Trayvon Martin’s death five years ago ripped through my classroom. My sociology and government students were completely baffled; they could not understand how a kid who seemed like a student they may encounter in our schools’ hallways could be murdered for walking home alone. My students’ frustration and yearning for context and understanding started a personal dedication in my own classroom. At the end of each year, after all other instruction is over I devote the final month and a half to the study of race relations in America. Key to this unit is a detailed analysis of American history and politics that requires students to examine their conceptions of democratic values such as majority rule, minority rights, rule of law, limited government, equality, and liberty.
Because the discussions of race and class in America today is transectional and relevant, this unit is necessary. I have experienced my own struggles in doing the research, writing, and sometimes even being white and teaching this when I have no relevant life experiences to inform my instruction. I know what I know through text and talk... and talking to my own students (of all races, religions, classes, genders, etc.) has been instructive for myself. These experiences, in turn, influence the unit.
As the narrative has evolved over the past five years, my unit has grown. Originally it examined just the fallout from events like Trayvon and Michael Brown. Responding to my own students’ questions and reflecting on their own level of understanding, I decided to broaden the scope to examine the entirety of identity politics in America. In the summer of 2015, I was introduced to the National Council for the Social Studies (NCSS) and Common Core C3 Framework and Inquiry Arc. The framework requirements, particularly the requirement for informed action – and the opportunity for students to share their experiences with the community – was the perfect design for this unit.
I want to start by thanking Mr. Snowden and Mr. Greenwald for their uncompromising dedication to giving the NSA violations air time and transparency. I wanted to share some of the most important things I have learned from this book bef...
tagged: nerdcation and to-read
tagged: nerdcation and to-read
tagged: nerdcation and to-read
by Bill Bishop
tagged: nerdcation and to-read

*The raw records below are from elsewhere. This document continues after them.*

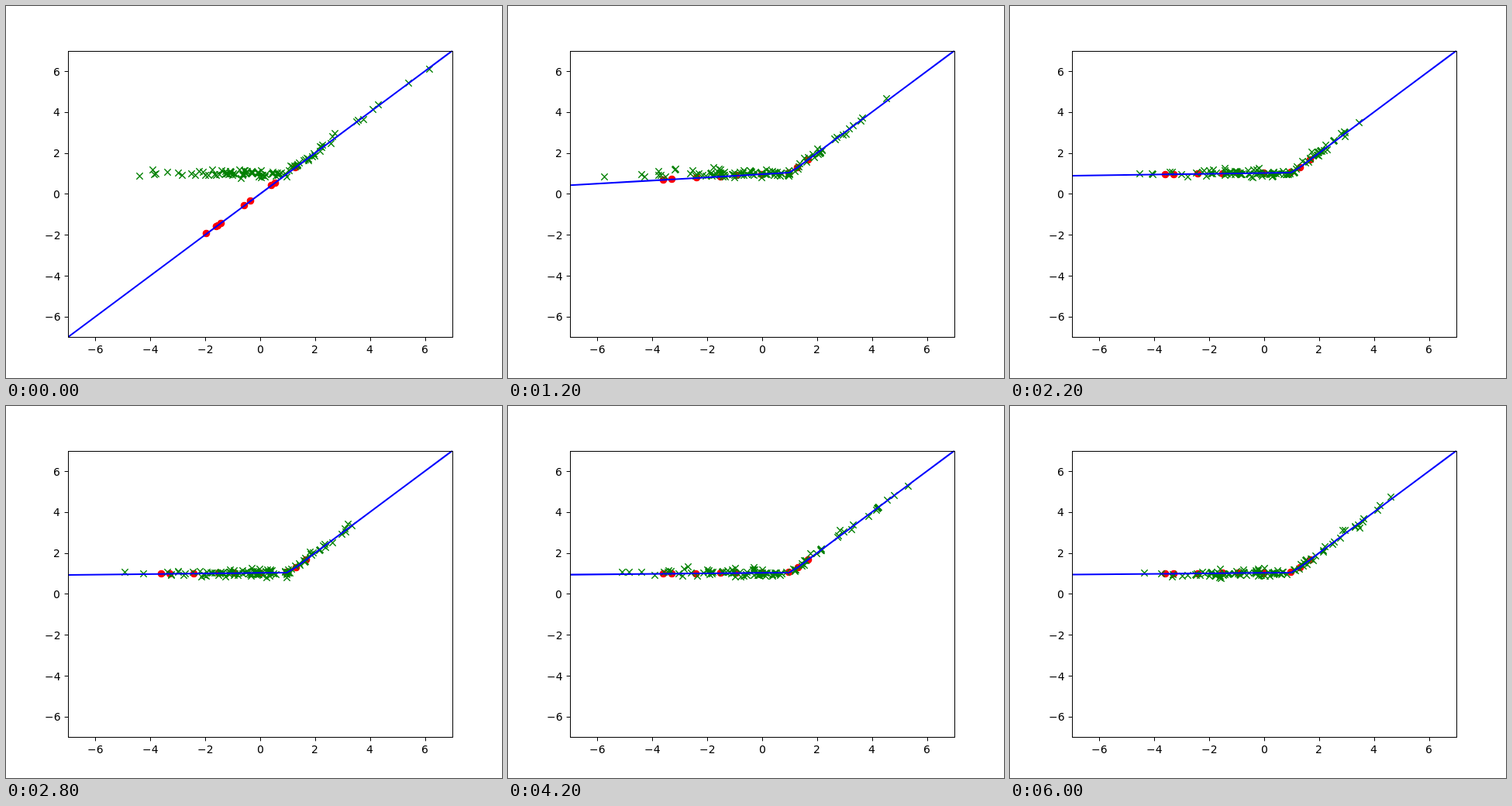
These frames come from a looping animation (640 px wide and 480 px high, 6200 ms). An HTML page:

```html
<!DOCTYPE html>
<html lang="en">
<head>
<meta charset="utf-8">
<title>Piecewise linear fit</title>
<style>
  html, body { margin: 0; width: 100%; height: 100%; overflow: hidden; background: #fff; }
  svg { display: block; }
  text { font: 13.89px "DejaVu Sans", sans-serif; fill: #000; }
  .axis { fill: none; stroke: #000; stroke-width: 1; }
  #dots { fill: #f00; }
  #crosses { fill: none; stroke: #008000; stroke-width: 1.39; }
  #line { fill: none; stroke: #00f; stroke-width: 2.08; stroke-linejoin: round; }
</style>
</head>
<body>
<svg width="640" height="480" viewBox="0 0 640 480">
  <clipPath id="plot"><rect x="80" y="57.6" width="496" height="369.6"/></clipPath>
  <g clip-path="url(#plot)">
    <path id="dots"/>
    <path id="crosses"/>
    <path id="line"/>
  </g>
  <path id="ticks" class="axis"/>
  <rect class="axis" x="80.5" y="58.5" width="496" height="369"/>
  <g id="labels"></g>
</svg>
<script>
const STEP = 200, STEPS = 31, SAMPLES = 100, LIMIT = 7;
const DIGIT = 8.84, MINUS = 11.64; // glyph advances, used to align labels
const $ = id => document.getElementById(id);
const px = x => 328 + x * 496 / 14;
const py = y => 242.4 - y * 26.4;
const mix = (a, b, p) => a + (b - a) * p;

// Knot positions before and after training.
const firstX = [-1.95, -1.6, -1.55, -1.43, -0.58, -0.36, 0.4, 0.54, 1.28];
const finalX = [-3.61, -3.3, -2.4, -1.5, -0.94, 0, 0.98, 1.3, 1.67];

function random(seed) {
  return () => {
    seed = (seed + 0x6D2B79F5) | 0;
    let t = Math.imul(seed ^ (seed >>> 15), 1 | seed);
    t = (t + Math.imul(t ^ (t >>> 7), 61 | t)) ^ t;
    return ((t ^ (t >>> 14)) >>> 0) / 4294967296;
  };
}

// Each step draws a fresh noisy batch of max(1, x), with x normally distributed.
function samples(step) {
  const rnd = random(step * 7919 + 17);
  const normal = () =>
    Math.sqrt(-2 * Math.log(1 - rnd())) * Math.cos(2 * Math.PI * rnd());
  return Array.from({ length: SAMPLES }, () => {
    const x = 2 * normal();
    return [px(x), py(Math.max(1, x) + 0.1 * normal())];
  });
}

// The left arm starts on y = x and decays to a nearly flat line.
function fit(step) {
  const error = Math.exp(-step / 2.2);
  const level = mix(1.04, 1, error), tilt = mix(0.1, 8, error) / 8;
  const y = x => Math.max(level - tilt * (1 - x), x);
  const knots = finalX.map((x, i) => mix(x, firstX[i], error ** 2));
  return [-LIMIT, ...knots, LIMIT].map(x => [px(x), py(y(x))]);
}

// Markers sit on pixel centres.
const cross = ([x, y]) =>
  `M${Math.floor(x) - 3.67} ${Math.floor(y) - 3.67}l8.34 8.34m0-8.34l-8.34 8.34`;
const dot = ([x, y]) =>
  `M${Math.floor(x) - 4.36} ${Math.floor(y) + 0.5}a4.86 4.86 0 1 0 9.72 0a4.86 4.86 0 1 0-9.72 0`;

const scenes = Array.from({ length: STEPS }, (_, step) => {
  const points = fit(step);
  return {
    dots: points.slice(1, -1).map(dot).join(""),
    crosses: samples(step).map(cross).join(""),
    line: "M" + points.map(p => p.join(" ")).join("L")
  };
});

function label(text, x, y) {
  const el = document.createElementNS("http://www.w3.org/2000/svg", "text");
  el.setAttribute("x", Math.round(x));
  el.setAttribute("y", Math.round(y));
  el.textContent = text;
  $("labels").append(el);
}

let ticks = "";
for (let v = -6; v <= 6; v += 2) {
  const text = String(v).replace("-", "\u2212");
  const width = DIGIT + (v < 0 ? MINUS : 0);
  const x = Math.round(px(v)) + 0.5, y = Math.round(py(v)) + 0.5;
  ticks += `M${x} 427.5v4.86M80.5 ${y}h-4.86`;
  label(text, px(v) - width / 2, 448);
  label(text, 70.28 - width, py(v) + 5.5);
}
$("ticks").setAttribute("d", ticks);

let shown = -1;
function draw(now) {
  const step = Math.floor(now / STEP) % STEPS;
  if (step !== shown) {
    shown = step;
    for (const [id, d] of Object.entries(scenes[step])) $(id).setAttribute("d", d);
  }
}

const start = performance.now();
function tick() {
  draw(performance.now() - start);
  requestAnimationFrame(tick);
}
tick();
</script>
</body>
</html>
```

I lovgov. LOVE IT! I love teaching government, learning about it, debating, discussing, asking questions about government. And not the standard boiler plate questions, but the hard ones that are NOT in the books.